Detroit Michigan may be many hours away but don't let that deter you from visiting the website and learning more about the center that is devoted to the spirit of Venerable Solanus Casey.  You can take video tours of the center, hear his recorded voice, view photos and video meditations.  Browse through a cornucopia of links to Franciscan resources.

At the threshold of the St. Bonaventure Chapel pilgrims encounter the modest tomb of Venerable Solanus Casey. 

In the main foyer are eight bronze statues called the Beatitudes of Christ. 

"Life-size bronze figures of eight contemporary people represent the Beatitudes of Christ. Each of these individuals has shown through their life and ministry how to live Christianity in action. The eight individuals chosen include Blessed Mother Theresa, Dorothy Day, Martin Luther King Jr., Monsignor Clement Kern of Detroit, Jean Donovan, Archbishop Oscar Romero, and Takashi Nagai who endured the atomic explosion in Nagasaki."

On their blog they describe the 'Christ Doors' :

"As the visitor enters the Solanus Casey Center she/he is greeted by the stunning glass doors known as the Christ Doors. The entrance foyer which looks somewhat like a tomb is filled with radiant light as the glass doors disperse the sunshine dancing throughout the Center’s main rotundaThe Doors beckon the visitor to come in, to go deeper into this holy place. The Doors have an almost heavenly feel to them as one stands in the cold, stone entrance way. The Doors entice the visitor to leave the tomb-like structure and be plunged into the Light."

Br. Solanus Casey, porter and doorkeeper would be pleased.

Monastic Musings Too

We've mentioned different spiritual families within our Church.  Here's a taste of Benedictine life.  One of the blogs I follow is called Monastic Musings Too.  The author is Sr. Edith Bogue, a Benedictine Sister, and sociology teacher who writes about whatever interests her.  Needless to say, I find her thoughts interesting and so I'm introducing her to you.  Recently she presented on the future of monastic life at a Benedictine conference and was gracious enough to post her slides online.  I've embeded them below.  Hopefully you'll give her blog a try.

Source: Monastic Musings Too

A Vision of Peace

It helps now and then to step back
and take the long view.
The kingdom is not only beyond our efforts,
it is even beyond our vision.

We accomplish in our lifetime only a tiny fraction
of the magnificent enterprise that is God’s work.
Nothing we do is complete,
which is another way of saying
that the kingdom always lies beyond us.
No statement says all that could be said.
No prayer fully expresses our faith.
No confession brings perfection,
no pastoral visit brings wholeness.
No program accomplishes the Church’s mission.
No set of goals and objectives includes everything.

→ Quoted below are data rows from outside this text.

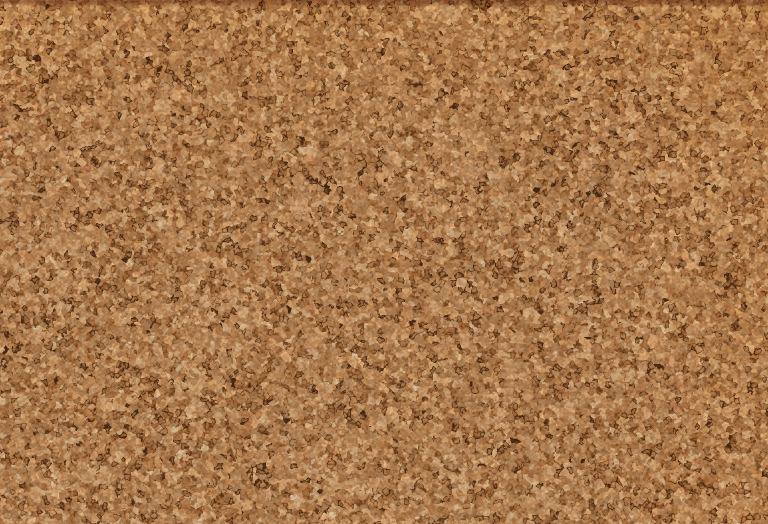
A WebGL 2 fragment shader for this texture:

```glsl
#version 300 es
precision highp float;
// Pressed cork sheet: fine angular tan granules with broken shadows and rare bark specks.
uniform vec2 u_resolution;
out vec4 fragColor;

float hash(vec2 p) {
    return fract(sin(dot(p, vec2(127.1, 311.7))) * 43758.5453);
}

vec2 hash2(vec2 p) {
    return vec2(hash(p), hash(p + vec2(37.2, 91.8)));
}

// Jittered lattice sequence: random looking, yet neighbours tend to differ.
float spreadHash(vec2 cell, float jitter) {
    return fract(dot(cell, vec2(0.7549, 0.5698)) + jitter * hash(cell + 61.0));
}

float valueNoise(vec2 p) {
    vec2 i = floor(p), f = fract(p);
    f = f * f * (3.0 - 2.0 * f);
    float low = mix(hash(i), hash(i + vec2(1.0, 0.0)), f.x);
    float high = mix(hash(i + vec2(0.0, 1.0)), hash(i + vec2(1.0)), f.x);
    return mix(low, high, f.y);
}

// Irregular cells, each stretched along its own axis.
// Returns the cell id in xy and the gap to the neighbouring cell in z.
vec3 granules(vec2 p, float sizeSpread) {
    vec2 base = floor(p), id = base;
    float nearest = 9.0, second = 9.0;
    for (int y = -1; y <= 1; y++) {
        for (int x = -1; x <= 1; x++) {
            vec2 cell = base + vec2(x, y);
            vec2 toSeed = cell + hash2(cell) - p;
            float angle = 6.2832 * hash(cell + 5.3);
            float along = dot(toSeed, vec2(cos(angle), sin(angle)));
            float d = sqrt(dot(toSeed, toSeed) - 0.45 * along * along);
            d -= sizeSpread * hash(cell + 17.9);
            if (d < nearest) {
                second = nearest;
                nearest = d;
                id = cell;
            } else {
                second = min(second, d);
            }
        }
    }
    return vec3(id, second - nearest);
}

// Tone 0..1 runs from crevice brown to pale cork, by share of area.
vec3 corkRamp(float tone) {
    vec3 c = mix(vec3(0.27, 0.15, 0.06), vec3(0.47, 0.29, 0.14), smoothstep(-0.35, 0.04, tone));
    c = mix(c, vec3(0.59, 0.39, 0.22), smoothstep(0.04, 0.19, tone));
    c = mix(c, vec3(0.65, 0.465, 0.295), smoothstep(0.19, 0.46, tone));
    c = mix(c, vec3(0.725, 0.535, 0.355), smoothstep(0.46, 0.74, tone));
    c = mix(c, vec3(0.79, 0.625, 0.445), smoothstep(0.74, 0.98, tone));
    return mix(c, vec3(0.88, 0.75, 0.58), smoothstep(1.0, 1.3, tone));
}

// p is measured in canvas heights.
vec3 cork(vec2 p) {
    vec2 warp = vec2(valueNoise(p * 190.0), valueNoise(p * 190.0 + 40.0)) - 0.5;
    vec3 fine = granules(p * 104.0 + warp * 0.7, 0.3);
    vec3 coarse = granules(p * 64.0 + warp * 0.6 + 200.0, 0.25);

    // Small granules with one-sided shadows of varied depth
    float depth = pow(hash(fine.xy + 43.0), 3.0);
    float crevice = depth * (1.0 - smoothstep(0.0, 0.42, fine.z));
    float shade = spreadHash(fine.xy, 0.6);

    // A few larger chips lying over them
    float chip = step(0.87, hash(coarse.xy + 3.1)) * smoothstep(0.04, 0.2, coarse.z);
    shade = mix(shade, 0.3 + 0.7 * hash(coarse.xy + 71.0), chip);
    crevice *= 1.0 - chip;

    // Grain texture and bark specks
    float grit = valueNoise(p * 260.0) - 0.5;
    float tone = 0.17 + 0.88 * shade + 0.55 * grit - 0.95 * crevice;
    float speck = step(0.995, hash(fine.xy + 23.0)) * smoothstep(0.04, 0.2, fine.z);
    tone -= 0.7 * speck * (1.0 - chip);

    vec3 color = corkRamp(tone);
    float tint = hash(mix(fine.xy, coarse.xy, step(0.5, chip)) + 83.0);
    return color * mix(vec3(1.02, 0.98, 0.93), vec3(0.985, 1.015, 1.06), tint);
}

// Warmer light toward the top and right, with a thin shaded upper edge.
vec3 lighting(vec3 color, vec2 uv) {
    float warmth = 0.5 * smoothstep(0.6, 1.0, uv.y) + 0.4 * smoothstep(0.75, 1.0, uv.x);
    color *= mix(vec3(1.0), vec3(1.03, 0.985, 0.88), warmth);
    return color * mix(vec3(1.0), vec3(0.78, 0.68, 0.6), smoothstep(0.984, 0.998, uv.y));
}

void main() {
    // Four samples per pixel keep granule edges smooth
    vec3 sum = vec3(0.0);
    for (int i = 0; i < 4; i++) {
        vec2 offset = (vec2(i % 2, i / 2) - 0.5) * 0.5;
        sum += cork((gl_FragCoord.xy + offset) / u_resolution.y);
    }
    vec2 uv = gl_FragCoord.xy / u_resolution;
    fragColor = vec4(lighting(sum * 0.25, uv), 1.0);
}
```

That is what we are about.
We plant the seeds that one day will grow.
We water seeds already planted,
knowing that they hold future promise.
We lay foundations that will need further development.
We provide yeast that produces effects
far beyond our capabilities.

We cannot do everything,
and there is a sense of liberation in realizing that.
This enables us to do something,
and to do it very well.
It may be incomplete, but it is a beginning,
a step along the way,
an opportunity for the Lord’s grace to enter
and do the rest.
We may never see the end results,
but that is the difference between
the master builder and the worker.

We are workers, not master builders,
ministers not messiahs.
We are prophets of a future not our own. Amen.

Archbishop Oscar Romero

Source: ( Peacebuilding: A Caritas Training Manual, Pg.4)